- YOUR OBJECTIVE:
An exact reproduction of the records is required. Images must be left out.

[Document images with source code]

____

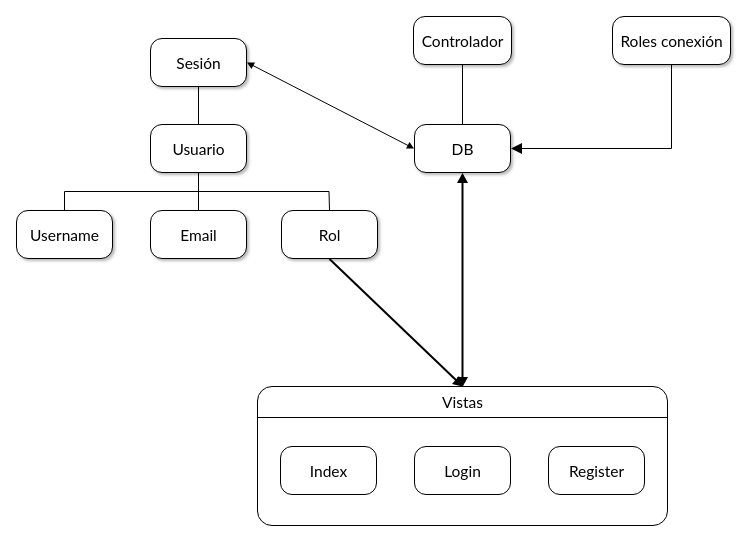
<!DOCTYPE html>
<html lang="es">
<head>
<meta charset="utf-8">
<title>Diagrama de la aplicación</title>
<style>
:root {
  --paper: #fff;
  --ink: #000;
  --shadow: rgba(0, 0, 0, .28);
}
* { box-sizing: border-box; margin: 0; }
html, body { width: 749px; height: 539px; overflow: hidden; background: var(--paper); }
.diagram {
  position: relative;
  width: 749px;
  height: 539px;
  overflow: hidden;
  color: var(--ink);
  font: 400 15.5px/20px Lato, "Open Sans", sans-serif;
}
.node {
  display: flex;
  align-items: center;
  justify-content: center;
  width: 97px;
  height: 49px;
  border: 1px solid var(--ink);
  border-radius: 12px;
  background: var(--paper);
  white-space: nowrap;
}
.diagram > .node { position: absolute; box-shadow: 2px 2px 3px var(--shadow); }
.sesion { left: 150px; top: 38px; }
.usuario { left: 150px; top: 124px; }
.username { left: 16px; top: 210px; }
.email { left: 150px; top: 210px; }
.rol { left: 281px; top: 210px; }
.node.controlador { left: 413px; top: 16px; width: 99px; }
.db { left: 414px; top: 124px; }
.node.roles { left: 612px; top: 16px; width: 119px; }
.vistas {
  position: absolute;
  left: 257px;
  top: 386px;
  width: 411px;
  height: 140px;
  border: 1px solid var(--ink);
  border-radius: 15px;
  background: var(--paper);
}
.vistas h2 {
  height: 31px;
  border-bottom: 1px solid var(--ink);
  font: inherit;
  line-height: 31px;
  text-align: center;
}
.views { display: flex; gap: 37px; padding: 28px 22px 0; }
.connectors { position: absolute; inset: 0; }
.connectors path { fill: none; stroke: var(--ink); }
.connectors .strong { stroke-width: 2; }
.connectors polygon { fill: var(--ink); }
</style>
</head>
<body>
<main class="diagram">
  <div class="node sesion">Sesión</div>
  <div class="node usuario">Usuario</div>
  <div class="node username">Username</div>
  <div class="node email">Email</div>
  <div class="node rol">Rol</div>
  <div class="node controlador">Controlador</div>
  <div class="node db">DB</div>
  <div class="node roles">Roles conexión</div>

  <section class="vistas">
    <h2>Vistas</h2>
    <div class="views">
      <div class="node">Index</div>
      <div class="node">Login</div>
      <div class="node">Register</div>
    </div>
  </section>

  <svg class="connectors" width="749" height="539" viewBox="0 0 749 539" aria-hidden="true">
    <path d="M198.5 87V124"/>
    <path d="M198.5 173V210M64.5 210V191.5H329L329.5 210"/>
    <path d="M462.5 65V124"/>
    <path d="M671.5 65V148.5H520"/>
    <polygon points="511,148.5 522,143 522,154"/>
    <path d="M252 65L409 146"/>
    <polygon points="247,62.5 255,62.5 251.5,69"/>
    <polygon points="414,148.5 406,148.5 409.5,142"/>
    <path class="strong" d="M462.5 181V379"/>
    <polygon points="462.5,173 457,183 468,183"/>
    <polygon points="462.5,387 457,377 468,377"/>
    <path class="strong" d="M329.5 259L457 381"/>
    <polygon points="462.5,386.5 452,384 459,376"/>
  </svg>
</main>
</body>
</html>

____

- TASK RESULT:
<!DOCTYPE html>
<html lang="es">
<head>
<meta charset="utf-8">
<title>Diagrama de la aplicación</title>
<style>
:root {
  --paper: #fff;
  --ink: #000;
  --shadow: rgba(0, 0, 0, .28);
}
* { box-sizing: border-box; margin: 0; }
html, body { width: 749px; height: 539px; overflow: hidden; background: var(--paper); }
.diagram {
  position: relative;
  width: 749px;
  height: 539px;
  overflow: hidden;
  color: var(--ink);
  font: 400 15.5px/20px Lato, "Open Sans", sans-serif;
}
.node {
  display: flex;
  align-items: center;
  justify-content: center;
  width: 97px;
  height: 49px;
  border: 1px solid var(--ink);
  border-radius: 12px;
  background: var(--paper);
  white-space: nowrap;
}
.diagram > .node { position: absolute; box-shadow: 2px 2px 3px var(--shadow); }
.sesion { left: 150px; top: 38px; }
.usuario { left: 150px; top: 124px; }
.username { left: 16px; top: 210px; }
.email { left: 150px; top: 210px; }
.rol { left: 281px; top: 210px; }
.node.controlador { left: 413px; top: 16px; width: 99px; }
.db { left: 414px; top: 124px; }
.node.roles { left: 612px; top: 16px; width: 119px; }
.vistas {
  position: absolute;
  left: 257px;
  top: 386px;
  width: 411px;
  height: 140px;
  border: 1px solid var(--ink);
  border-radius: 15px;
  background: var(--paper);
}
.vistas h2 {
  height: 31px;
  border-bottom: 1px solid var(--ink);
  font: inherit;
  line-height: 31px;
  text-align: center;
}
.views { display: flex; gap: 37px; padding: 28px 22px 0; }
.connectors { position: absolute; inset: 0; }
.connectors path { fill: none; stroke: var(--ink); }
.connectors .strong { stroke-width: 2; }
.connectors polygon { fill: var(--ink); }
</style>
</head>
<body>
<main class="diagram">
  <div class="node sesion">Sesión</div>
  <div class="node usuario">Usuario</div>
  <div class="node username">Username</div>
  <div class="node email">Email</div>
  <div class="node rol">Rol</div>
  <div class="node controlador">Controlador</div>
  <div class="node db">DB</div>
  <div class="node roles">Roles conexión</div>

  <section class="vistas">
    <h2>Vistas</h2>
    <div class="views">
      <div class="node">Index</div>
      <div class="node">Login</div>
      <div class="node">Register</div>
    </div>
  </section>

  <svg class="connectors" width="749" height="539" viewBox="0 0 749 539" aria-hidden="true">
    <path d="M198.5 87V124"/>
    <path d="M198.5 173V210M64.5 210V191.5H329L329.5 210"/>
    <path d="M462.5 65V124"/>
    <path d="M671.5 65V148.5H520"/>
    <polygon points="511,148.5 522,143 522,154"/>
    <path d="M252 65L409 146"/>
    <polygon points="247,62.5 255,62.5 251.5,69"/>
    <polygon points="414,148.5 406,148.5 409.5,142"/>
    <path class="strong" d="M462.5 181V379"/>
    <polygon points="462.5,173 457,183 468,183"/>
    <polygon points="462.5,387 457,377 468,377"/>
    <path class="strong" d="M329.5 259L457 381"/>
    <polygon points="462.5,386.5 452,384 459,376"/>
  </svg>
</main>
</body>
</html>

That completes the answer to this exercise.